If you think swapping nations is sneaky, there’s more. The UCI has produced a briefing document defending its past actions in relation to “the Armstrong affair.” It’s a subject I’ll probably return to next week in greater detail. One detail sees the UCI denying the now infamous phrase by Hein Verbruggen. Here’s an excerpt:
Only it seems they’re citing what looks to be a poorly translated quote from a newswire rather than the actual source in AD.nl. Here is the actual quote with my translation added:
“Ik herhaal het nog maar eens: Lance Armstrong heeft nooit doping gebruikt. Nooit, nooit, nooit”

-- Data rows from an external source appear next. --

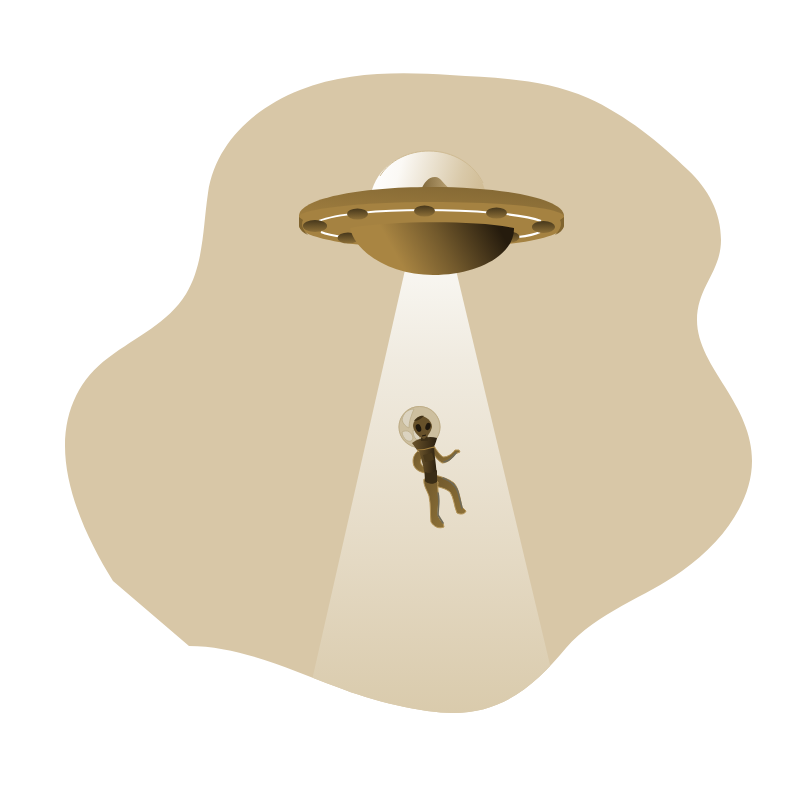
<!DOCTYPE html>
<html lang="en">
<head>
<meta charset="utf-8">
<title>Flying saucer and alien</title>
<style>
:root {
  --paper: #ffffff;
  --sand: #d8c7a7;
  --gold: #aa8643;
  --bronze: #876a35;
  --umber: #5a4724;
  --night: #1f170c;
  --cream: #f7f4ee;
}
html, body { margin: 0; padding: 0; background: var(--paper); overflow: hidden; }
svg { display: block; width: 800px; height: 800px; }
.backdrop { fill: var(--sand); }
.light-ring { fill: none; stroke: var(--paper); stroke-width: 2; }
.eye { fill: var(--night); }
.limb { fill: url(#skin); stroke: #b59558; stroke-width: 1; stroke-linejoin: round; }
.limb-shade { fill: none; stroke: #6f6a58; stroke-width: 1.6; stroke-linecap: round; }
</style>
</head>
<body>
<svg viewBox="0 0 800 800" role="img" aria-label="A flying saucer lifts a small alien in a beam of light">
  <defs>
    <path id="blob" d="M189 646L113 581C88 541 65 491 65 446C65 408 81 378 108 358C137 336 168 323 186 294C204 264 203 226 208 193C215 144 254 108 300 90C348 71 402 72 450 75C500 78 545 79 588 98C626 115 660 143 688 170C708 189 721 212 721 240C721 272 697 287 697 320C697 344 712 366 725 387C740 411 752 434 752 461C752 502 722 543 682 571C646 597 597 612 566 648C536 684 504 713 453 713C423 713 372 701 337 687C289 669 239 646 189 646Z"/>
    <clipPath id="inside-blob"><use href="#blob"/></clipPath>
    <linearGradient id="beam-light" x1="0" y1="0" x2="0" y2="1">
      <stop offset="0" stop-color="#f8f6f1"/>
      <stop offset=".2" stop-color="#f0ebe0"/>
      <stop offset=".65" stop-color="#e4d9c3"/>
      <stop offset="1" stop-color="#d9caab"/>
    </linearGradient>
    <linearGradient id="dome-glass" x1="0" y1=".4" x2="1" y2=".5">
      <stop offset="0" stop-color="#ffffff"/>
      <stop offset=".25" stop-color="#fbf9f5"/>
      <stop offset=".8" stop-color="#d9c9a9"/>
      <stop offset="1" stop-color="#d1bd96"/>
    </linearGradient>
    <linearGradient id="pilot-tone" x1="0" y1="0" x2="1" y2="0">
      <stop offset="0" stop-color="#80683a"/>
      <stop offset="1" stop-color="#bda577"/>
    </linearGradient>
    <linearGradient id="rim-tone" x1="0" y1="1" x2=".6" y2="0">
      <stop offset="0" stop-color="#a58241"/>
      <stop offset="1" stop-color="#866a35"/>
    </linearGradient>
    <linearGradient id="hull-tone" gradientUnits="userSpaceOnUse" x1="400" y1="262" x2="490" y2="212">
      <stop offset="0" stop-color="#a98542"/>
      <stop offset=".45" stop-color="#72592c"/>
      <stop offset="1" stop-color="#251b0d"/>
    </linearGradient>
    <linearGradient id="lamp-tone" x1="0" y1="0" x2="0" y2="1">
      <stop offset="0" stop-color="#46371b"/>
      <stop offset="1" stop-color="#8d6f37"/>
    </linearGradient>
    <linearGradient id="skin" x1="0" y1="0" x2="1" y2="1">
      <stop offset="0" stop-color="#6f572b"/>
      <stop offset="1" stop-color="#8d7138"/>
    </linearGradient>
    <linearGradient id="suit" x1="0" y1="0" x2="1" y2="0">
      <stop offset="0" stop-color="#6a532a"/>
      <stop offset="1" stop-color="#2b2010"/>
    </linearGradient>
    <ellipse id="lamp" rx="10.5" ry="5.5" fill="url(#lamp-tone)"/>
  </defs>

  <use class="backdrop" href="#blob"/>

  <g id="beam" clip-path="url(#inside-blob)">
    <polygon points="405,270 456,270 556,690 556,720 303,720" fill="url(#beam-light)"/>
  </g>

  <g id="saucer">
    <g id="dome">
      <path d="M371 194C376 168 402 151 429 151C457 151 481 169 486 194Z" fill="url(#dome-glass)"/>
      <path d="M380 176C390 160 409 151 429 151C453 151 474 164 483 183" fill="none" stroke="#cfbb93" stroke-width="1"/>
      <path d="M421 190C424 183 428 177 435 177C441 177 444 185 451 190Z" fill="url(#pilot-tone)"/>
    </g>
    <path id="rim" d="M299 216C299 199 358 187 431 187C505 187 564 199 564 216V225H299Z" fill="url(#rim-tone)"/>
    <path d="M299 216V226C302 239 358 248 431 248C505 248 561 239 564 226V216C560 208 505 202 431 202C358 202 303 209 299 216Z" fill="#a58241"/>
    <path d="M299 217V226C300 230 303 233 308 235C302 229 301 224 303 220Z" fill="#80642f"/>
    <path d="M564 217V226C563 230 560 233 555 235C561 229 562 224 560 220Z" fill="#80642f"/>
    <path class="light-ring" d="M319 221C335 214 380 210 424 210C471 210 523 214 541 221M321 232C328 235 336 236 344 237M518 237C527 236 534 235 540 232"/>
    <g id="lamps">
      <use href="#lamp" x="357.500" y="214"/>
      <use href="#lamp" x="424.500" y="211"/>
      <use href="#lamp" x="496.500" y="213"/>
      <use href="#lamp" transform="translate(315 226) scale(1.15 1.1)"/>
      <use href="#lamp" transform="translate(543.500 227) scale(1.1 1.1)"/>
      <use href="#lamp" x="348" y="238"/>
      <use href="#lamp" x="509" y="237"/>
    </g>
    <path id="hull" d="M350 228C390 221 474 220 514 228C515 254 479 275 433 275C392 275 356 254 350 228Z" fill="url(#hull-tone)"/>
  </g>

  <g id="alien">
    <circle cx="419.500" cy="427" r="21" fill="#cdbf9f"/>
    <g fill="#dbd3c0" stroke="#c0b28f" stroke-width="1">
      <path d="M402 420C403 413 408 409 414 409C411 416 409 422 409 428C406 427 403 424 402 420Z"/>
      <path d="M402 432C407 429 412 432 413 438C412 442 409 442 406 440C404 438 402 435 402 432Z"/>
      <path d="M413 430C417 431 420 434 420 440C416 441 413 437 413 430Z"/>
    </g>
    <circle cx="419.500" cy="427" r="20.500" fill="none" stroke="#bfae88" stroke-width="1"/>

    <path class="limb" d="M418 451C413 455 412 461 414 466C416 470 420 472 425 473L426 468C421 466 420 463 421 459L425 455Z"/>
    <path class="limb" d="M434 446C437 451 440 455 443 457C448 457 452 454 455 450L459 450L460 452L455 454C452 459 447 463 442 463C437 460 434 455 432 451Z"/>
    <path class="limb" d="M435 475C442 477 449 479 454 483C459 489 460 498 462 507L466 511C465 514 461 515 457 513C454 506 454 498 450 492C445 488 439 487 434 486Z"/>
    <path class="limb" d="M424 479C423 485 427 490 429 496C431 505 430 514 431 522C434 527 439 529 444 527L443 523C438 518 437 514 438 508C440 499 437 492 438 482Z"/>
    <path class="limb-shade" d="M444 462C449 461 453 457 456 453M443 478C449 480 456 485 458 492L462 508M438 493C440 500 438 508 438 515L443 523"/>

    <path d="M412 443C417 439 428 435 437 438C436 443 434 447 432 450C426 452 420 452 417 450Z" fill="url(#suit)"/>
    <path d="M419 451L434 448C435 459 437 471 437 481C433 484 428 484 425 481C425 471 422 461 419 451Z" fill="url(#suit)"/>
    <path d="M417 450C423 450 428 449 434 447" fill="none" stroke="#a58241" stroke-width="1.200"/>
    <path d="M425 472C429 474 433 473 437 470L437 482C433 485 428 484 425 481Z" fill="#3a2d16"/>
    <path d="M423 455L432 453L434 460L425 462Z" fill="#4a391b"/>

    <path id="neck" d="M421 433L427 432L428 441L421 441Z" fill="#3d2f17"/>
    <path id="head" d="M421 416C426 416 432 421 432 427C431 432 427 437 424 439C418 437 414 432 413 426C413 421 417 418 421 416Z" fill="#67512a"/>
    <path d="M414 421C416 418 420 415 424 416C421 419 417 421 414 421Z" fill="#403117"/>
    <ellipse class="eye" cx="418.500" cy="428" rx="2.600" ry="4" transform="rotate(-18 418.500 428)"/>
    <ellipse class="eye" cx="428" cy="426.500" rx="2.500" ry="3.800" transform="rotate(18 428 426.500)"/>
    <path d="M422 436L426 435" stroke="#1f170c" stroke-width="1"/>
  </g>
</svg>
</body>
</html>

I repeat it once again: Lance Armstrong has never used doping. Never, never, never
What’s it all mean? Well the UCI says it’s come under “sustained attack” from the media. But a defence document that tries to set the record straight seems at best to have mistaken information or worse, still struggles to come clean over something as irrelevant as a clumsy interview.
The UCI’s got problems with its leadership but it does plenty of good. Sometimes you feel you have to state this so that people realise that the governing body is actually about 100 people working hard for the sport rather than the wobbly tandem of Verbruggen and McQuaid and the often own-goal scoring communications service.

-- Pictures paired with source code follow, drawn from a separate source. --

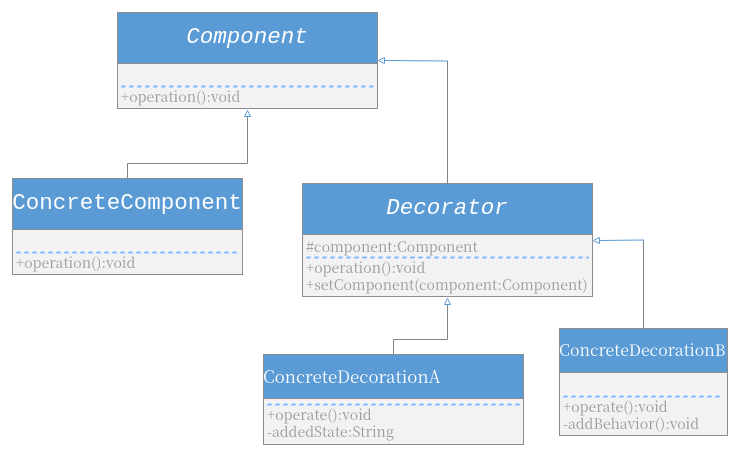
<!DOCTYPE html>
<html lang="en">
<head>
<meta charset="utf-8">
<title>Decorator pattern class diagram</title>
<style>
  :root {
    --header: #5b9bd5;
    --panel: #f2f2f2;
    --border: #8c8c8c;
    --member: #999999;
    --dash: #7cbcff;
    --line: #7f8488;
    --title: #ffffff;
  }
  * { box-sizing: border-box; margin: 0; padding: 0; }
  html, body { width: 740px; height: 458px; overflow: hidden; background: #fff; }
  .diagram { position: relative; width: 740px; height: 458px; overflow: hidden; }
  .connectors { position: absolute; left: 0; top: 0; }
  .connectors path { fill: none; stroke: var(--line); }
  .connectors .blue { stroke: var(--header); }
  .connectors polygon { fill: #fff; stroke: var(--header); }

  .class-box {
    position: absolute;
    display: flex;
    flex-direction: column;
    border: 1px solid var(--border);
    background: var(--panel);
    white-space: nowrap;
  }
  .class-box h2 {
    flex: none;
    display: flex;
    align-items: center;
    justify-content: center;
    height: 51px;
    padding: 0 1px 1px 0;
    border-bottom: 1px solid var(--border);
    background: var(--header);
    color: var(--title);
    font: 400 22.5px/1 "Liberation Mono", monospace;
  }
  .abstract h2 { font-style: italic; }
  .decoration h2 {
    height: 44px;
    justify-content: flex-start;
    font: 400 16.9px/1 "Noto Serif CJK SC", "Noto Serif", serif;
    text-indent: -1px;
  }
  .class-box ul {
    flex: none;
    list-style: none;
    padding: 1px 0 0 3px;
    color: var(--member);
    font: 400 14.1px/17px "Noto Serif CJK SC", "Noto Serif", serif;
  }
  .class-box .fields { height: 21px; padding-top: 3px; }
  .divider {
    flex: none;
    display: block;
    width: auto;
    height: 2px;
    margin: 0 3px;
    overflow: visible;
  }
  .divider line {
    stroke: var(--dash);
    stroke-width: 2;
    stroke-linecap: round;
    stroke-dasharray: 3 5;
  }

  .component { left: 117px; top: 12px; width: 261px; height: 97px; }
  .concrete-component { left: 12px; top: 178px; width: 231px; height: 97px; }
  .decorator { left: 302px; top: 183px; width: 291px; height: 114px; }
  .decoration-a { left: 263px; top: 354px; width: 261px; height: 91px; }
  .decoration-a .fields { height: 4px; }
  .decoration-b { left: 559px; top: 328px; width: 169px; height: 108px; }
  .decoration-b h2 { font-size: 15.9px; }
  .decoration-b .fields { height: 22px; }
</style>
</head>
<body>
<main class="diagram">
  <svg class="connectors" width="740" height="458" viewBox="0 0 740 458" aria-hidden="true">
    <defs>
      <polygon id="arrow-up" points="0,0 -3,6 3,6"/>
      <polygon id="arrow-left" points="0,0 6,-3 6,3"/>
    </defs>
    <path d="M127.5 178V163.5H247.5V116"/>
    <use href="#arrow-up" x="247.5" y="110.5"/>
    <path d="M447.5 183V61"/>
    <path class="blue" d="M448 61L384 60.5"/>
    <use href="#arrow-left" x="378.5" y="60.5"/>
    <path d="M393.5 354V339.5H447.5V304"/>
    <use href="#arrow-up" x="447.5" y="298.5"/>
    <path d="M643.5 328V240"/>
    <path class="blue" d="M644 240L600 240.5"/>
    <use href="#arrow-left" x="593.5" y="240.5"/>
  </svg>

  <section class="class-box abstract component">
    <h2>Component</h2>
    <ul class="fields"></ul>
    <svg class="divider" aria-hidden="true"><line x1="1" y1="1.5" x2="252" y2="1.5"/></svg>
    <ul class="operations"><li>+operation():void</li></ul>
  </section>

  <section class="class-box concrete-component">
    <h2>ConcreteComponent</h2>
    <ul class="fields"></ul>
    <svg class="divider" aria-hidden="true"><line x1="1" y1="1.5" x2="221" y2="1.5"/></svg>
    <ul class="operations"><li>+operation():void</li></ul>
  </section>

  <section class="class-box abstract decorator">
    <h2>Decorator</h2>
    <ul class="fields"><li>#component:Component</li></ul>
    <svg class="divider" aria-hidden="true"><line x1="1" y1="1.5" x2="282" y2="1.5"/></svg>
    <ul class="operations">
      <li>+operation():void</li>
      <li>+setComponent(component:Component)</li>
    </ul>
  </section>

  <section class="class-box decoration decoration-a">
    <h2>ConcreteDecorationA</h2>
    <ul class="fields"></ul>
    <svg class="divider" aria-hidden="true"><line x1="1" y1="1.5" x2="252" y2="1.5"/></svg>
    <ul class="operations">
      <li>+operate():void</li>
      <li>-addedState:String</li>
    </ul>
  </section>

  <section class="class-box decoration decoration-b">
    <h2>ConcreteDecorationB</h2>
    <ul class="fields"></ul>
    <svg class="divider" aria-hidden="true"><line x1="1" y1="1.5" x2="156" y2="1.5"/></svg>
    <ul class="operations">
      <li>+operate():void</li>
      <li>-addBehavior():void</li>
    </ul>
  </section>
</main>
</body>
</html>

The UCI’s done some good things with women’s racing but they and the French Federation need to take a look into what’s been happening in France this week. In times past the Tour de l’Aude was one of the best women’s stage races. Held in the south of France between the Mediterranean and the Pyrenees it offered fine roads and good racing but admin problems meant in stopped in 2010. It’s come back under the name of the of the Tour du Languedoc-Rousillon, the name of the wider region. Only it’s been a farce. First teams travelling to the race heard by Twitter than the race was cancelled but then the news changed. We’ve learned policing costs and other important matters were not paid for and the riders have been lodged on a spartan campsite serving the most economical dishes. Now even the men can get cheap conditions but never this bad but it’s not the simplicity of the surroundings, it’s the way the race almost didn’t start and the eleventh hour chaos that needs to be investigated.

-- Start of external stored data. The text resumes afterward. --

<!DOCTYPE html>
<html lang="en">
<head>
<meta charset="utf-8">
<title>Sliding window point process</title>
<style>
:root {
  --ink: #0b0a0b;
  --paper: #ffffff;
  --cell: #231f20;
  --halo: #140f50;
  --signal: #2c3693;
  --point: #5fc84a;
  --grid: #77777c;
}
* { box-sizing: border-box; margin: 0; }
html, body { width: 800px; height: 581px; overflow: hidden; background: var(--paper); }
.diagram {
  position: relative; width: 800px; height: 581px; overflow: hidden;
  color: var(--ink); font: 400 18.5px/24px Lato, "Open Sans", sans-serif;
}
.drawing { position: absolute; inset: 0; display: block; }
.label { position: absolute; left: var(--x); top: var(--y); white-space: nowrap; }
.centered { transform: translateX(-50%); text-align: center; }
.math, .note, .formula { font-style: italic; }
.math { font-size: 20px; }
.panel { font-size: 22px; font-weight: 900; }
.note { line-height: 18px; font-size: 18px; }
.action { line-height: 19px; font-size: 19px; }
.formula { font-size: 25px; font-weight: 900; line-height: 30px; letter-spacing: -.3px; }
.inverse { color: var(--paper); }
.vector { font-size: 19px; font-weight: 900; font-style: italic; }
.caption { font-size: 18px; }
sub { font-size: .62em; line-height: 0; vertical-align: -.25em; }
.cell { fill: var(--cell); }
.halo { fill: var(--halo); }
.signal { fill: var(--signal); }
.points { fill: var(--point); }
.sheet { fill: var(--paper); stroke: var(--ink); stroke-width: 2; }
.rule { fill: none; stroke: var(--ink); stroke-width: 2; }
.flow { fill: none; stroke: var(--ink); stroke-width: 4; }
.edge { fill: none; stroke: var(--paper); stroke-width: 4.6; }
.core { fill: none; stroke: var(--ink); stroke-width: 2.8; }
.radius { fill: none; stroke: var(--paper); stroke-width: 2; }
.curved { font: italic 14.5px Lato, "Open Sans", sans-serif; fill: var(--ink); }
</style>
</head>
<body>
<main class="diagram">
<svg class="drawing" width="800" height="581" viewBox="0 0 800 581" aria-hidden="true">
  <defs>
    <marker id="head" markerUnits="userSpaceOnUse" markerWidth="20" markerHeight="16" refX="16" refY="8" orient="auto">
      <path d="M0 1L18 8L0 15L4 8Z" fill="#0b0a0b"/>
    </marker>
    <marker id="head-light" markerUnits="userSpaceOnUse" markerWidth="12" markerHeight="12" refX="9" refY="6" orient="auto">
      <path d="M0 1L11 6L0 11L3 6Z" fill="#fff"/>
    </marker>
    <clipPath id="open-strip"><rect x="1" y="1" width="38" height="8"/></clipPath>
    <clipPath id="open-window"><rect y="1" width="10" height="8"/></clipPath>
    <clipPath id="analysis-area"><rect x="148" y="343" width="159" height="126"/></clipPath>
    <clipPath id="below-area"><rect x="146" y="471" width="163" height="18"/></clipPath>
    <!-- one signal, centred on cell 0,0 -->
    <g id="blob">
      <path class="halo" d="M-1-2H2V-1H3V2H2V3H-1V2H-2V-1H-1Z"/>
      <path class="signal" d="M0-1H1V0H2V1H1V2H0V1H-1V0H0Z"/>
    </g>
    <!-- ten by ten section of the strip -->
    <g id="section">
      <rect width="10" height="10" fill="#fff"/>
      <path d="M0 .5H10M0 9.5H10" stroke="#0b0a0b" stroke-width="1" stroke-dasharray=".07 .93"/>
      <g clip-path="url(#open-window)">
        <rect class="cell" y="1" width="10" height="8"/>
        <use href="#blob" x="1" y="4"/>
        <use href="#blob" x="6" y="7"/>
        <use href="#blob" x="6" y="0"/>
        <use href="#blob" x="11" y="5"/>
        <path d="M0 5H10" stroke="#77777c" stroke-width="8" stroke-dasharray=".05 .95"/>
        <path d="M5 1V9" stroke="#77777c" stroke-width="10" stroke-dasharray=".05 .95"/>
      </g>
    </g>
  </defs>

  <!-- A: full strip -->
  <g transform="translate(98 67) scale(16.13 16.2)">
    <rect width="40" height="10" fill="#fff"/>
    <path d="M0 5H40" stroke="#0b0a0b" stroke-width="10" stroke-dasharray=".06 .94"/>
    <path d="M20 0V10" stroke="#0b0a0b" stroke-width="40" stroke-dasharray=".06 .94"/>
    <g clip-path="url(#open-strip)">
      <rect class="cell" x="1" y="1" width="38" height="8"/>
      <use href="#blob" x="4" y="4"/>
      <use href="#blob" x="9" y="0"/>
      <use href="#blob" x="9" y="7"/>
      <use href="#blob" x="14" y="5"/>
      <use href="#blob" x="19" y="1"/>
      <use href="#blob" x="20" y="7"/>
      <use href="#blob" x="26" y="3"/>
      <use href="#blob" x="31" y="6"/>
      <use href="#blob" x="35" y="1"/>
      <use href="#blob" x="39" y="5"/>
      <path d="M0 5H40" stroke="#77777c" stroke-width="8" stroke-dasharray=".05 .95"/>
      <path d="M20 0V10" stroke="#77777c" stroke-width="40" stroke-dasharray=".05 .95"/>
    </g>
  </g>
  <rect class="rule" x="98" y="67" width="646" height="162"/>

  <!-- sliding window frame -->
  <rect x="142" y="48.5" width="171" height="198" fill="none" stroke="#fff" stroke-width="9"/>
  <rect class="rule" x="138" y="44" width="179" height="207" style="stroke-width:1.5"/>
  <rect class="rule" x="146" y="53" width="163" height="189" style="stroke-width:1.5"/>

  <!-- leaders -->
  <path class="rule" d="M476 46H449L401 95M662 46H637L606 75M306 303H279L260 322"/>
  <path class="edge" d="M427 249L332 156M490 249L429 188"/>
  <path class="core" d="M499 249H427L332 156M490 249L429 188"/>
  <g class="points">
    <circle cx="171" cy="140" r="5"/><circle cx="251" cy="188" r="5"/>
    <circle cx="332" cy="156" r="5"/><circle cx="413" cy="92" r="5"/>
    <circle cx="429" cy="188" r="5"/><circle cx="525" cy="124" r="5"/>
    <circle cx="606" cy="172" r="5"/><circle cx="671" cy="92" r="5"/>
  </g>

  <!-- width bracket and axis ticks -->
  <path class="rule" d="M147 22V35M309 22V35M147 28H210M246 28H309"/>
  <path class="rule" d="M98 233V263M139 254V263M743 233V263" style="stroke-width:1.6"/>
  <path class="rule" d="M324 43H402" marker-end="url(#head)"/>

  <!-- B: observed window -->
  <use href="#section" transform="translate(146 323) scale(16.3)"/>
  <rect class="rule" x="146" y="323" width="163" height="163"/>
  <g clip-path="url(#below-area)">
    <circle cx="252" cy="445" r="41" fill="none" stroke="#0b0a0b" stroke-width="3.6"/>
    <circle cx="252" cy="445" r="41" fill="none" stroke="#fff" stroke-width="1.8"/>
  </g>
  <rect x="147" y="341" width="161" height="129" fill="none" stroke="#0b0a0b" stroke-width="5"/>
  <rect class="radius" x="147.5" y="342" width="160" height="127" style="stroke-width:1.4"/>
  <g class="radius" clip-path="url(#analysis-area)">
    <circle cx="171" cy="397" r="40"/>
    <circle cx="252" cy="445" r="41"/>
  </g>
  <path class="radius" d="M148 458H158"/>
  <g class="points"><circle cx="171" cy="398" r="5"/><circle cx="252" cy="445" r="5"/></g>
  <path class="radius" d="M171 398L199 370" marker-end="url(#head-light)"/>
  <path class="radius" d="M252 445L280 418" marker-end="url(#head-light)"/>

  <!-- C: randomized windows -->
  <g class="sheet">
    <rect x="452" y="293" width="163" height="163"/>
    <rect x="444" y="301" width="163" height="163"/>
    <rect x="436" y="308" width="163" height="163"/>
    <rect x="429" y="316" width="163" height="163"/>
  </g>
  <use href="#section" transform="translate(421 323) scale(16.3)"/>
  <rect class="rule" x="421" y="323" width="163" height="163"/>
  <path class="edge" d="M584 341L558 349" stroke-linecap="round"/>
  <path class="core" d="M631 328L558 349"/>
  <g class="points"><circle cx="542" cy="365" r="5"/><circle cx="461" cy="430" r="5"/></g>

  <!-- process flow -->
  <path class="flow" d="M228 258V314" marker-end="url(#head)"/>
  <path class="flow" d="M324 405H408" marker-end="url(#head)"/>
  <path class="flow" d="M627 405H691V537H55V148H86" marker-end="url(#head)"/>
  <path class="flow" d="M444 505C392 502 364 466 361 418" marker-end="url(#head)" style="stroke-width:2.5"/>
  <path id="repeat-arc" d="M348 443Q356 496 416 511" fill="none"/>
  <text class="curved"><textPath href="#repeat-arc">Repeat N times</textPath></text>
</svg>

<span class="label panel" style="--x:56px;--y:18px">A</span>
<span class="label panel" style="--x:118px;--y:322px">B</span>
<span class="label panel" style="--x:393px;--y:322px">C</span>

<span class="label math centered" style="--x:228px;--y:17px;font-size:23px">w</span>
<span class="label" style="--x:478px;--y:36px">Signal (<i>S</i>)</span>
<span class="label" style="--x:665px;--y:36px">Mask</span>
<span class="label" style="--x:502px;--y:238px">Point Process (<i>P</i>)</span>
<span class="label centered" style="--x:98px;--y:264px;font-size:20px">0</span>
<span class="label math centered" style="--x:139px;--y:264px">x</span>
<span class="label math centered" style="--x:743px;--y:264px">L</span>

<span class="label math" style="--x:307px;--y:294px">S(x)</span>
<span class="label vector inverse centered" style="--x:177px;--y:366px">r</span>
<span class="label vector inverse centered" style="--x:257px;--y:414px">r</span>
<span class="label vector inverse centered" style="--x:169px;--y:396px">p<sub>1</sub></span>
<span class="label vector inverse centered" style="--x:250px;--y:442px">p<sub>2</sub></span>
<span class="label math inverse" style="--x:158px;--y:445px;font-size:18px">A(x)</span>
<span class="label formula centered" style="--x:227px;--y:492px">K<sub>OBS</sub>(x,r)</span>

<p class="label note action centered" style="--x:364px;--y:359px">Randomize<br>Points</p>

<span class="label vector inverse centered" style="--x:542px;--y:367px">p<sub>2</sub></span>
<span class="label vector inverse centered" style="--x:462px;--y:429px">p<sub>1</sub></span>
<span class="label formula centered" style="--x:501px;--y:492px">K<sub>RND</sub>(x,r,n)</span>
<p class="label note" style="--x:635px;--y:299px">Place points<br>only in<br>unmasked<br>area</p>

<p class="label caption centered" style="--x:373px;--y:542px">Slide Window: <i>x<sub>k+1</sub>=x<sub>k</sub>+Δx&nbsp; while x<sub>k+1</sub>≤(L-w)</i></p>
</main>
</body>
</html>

Chamorro leads the Ronde
Meanwhile just to the west the Ronde de l’Isard stage race has been a success. It’s an amateur stage race with a long list of famous winners and in recent years the likes of David Moncoutié, Denis Menchov, Christophe Le Mével, Michael Creed, Kenny Elissonde, Andrew Talansky and Joe Dombrowski have stood on the podium. There are many amateur races in Europe but few venture into the high mountains, the Galibier and Tourmalet are reserved for the Tour or Giro. But the Ronde de l’Isard uses the Pyrenees and often reveals talents that most other races cannot. Going into Sunday’s final stage this year’s race is being led by Juan Chamorro of 472-Colombia. The pre-race favourite, Chamorro was second in last year’s Tour de l’Avenir and is following the likes of Nairo Quintana only he seems to be a more punchy rider rather than a pure mountain goat.
— RADIOVELO (@radiovelo31) May 18, 2013
Finally, last but not least, a few people have asked why I’ve not been covering the Tour of California. Well other people do it better. I’ve never visited the state yet alone raced or ridden there so I don’t know the geography. Plus this is a blog and not a newswire, there’s not the time with the Giro and more. Still it’s been enjoyable to follow. Tejay van Garderen and the BMC team are in control, perhaps setting up another “who is the Tour de France team leader” debate for the media? But for me it’s different at BMC. The team doesn’t have many mountain climbers so their riders have to react and invent on the road rather than rely on a mountain train.
Also the whole subject of overlapping races is something to revisit. As the USA’s premium race, the Tour of California is competing with the Giro. But only partially because the Tour of California is not on the World Tour calendar, largely so it can invite home teams for domestic interest rather than play host to squads promoting the Belgian lottery or French health insurance. For me the real problem is overlapping World Tour races, for example Paris-Nice vs Tirreno-Adriatico or the Dauphiné vs Tour de Suisse.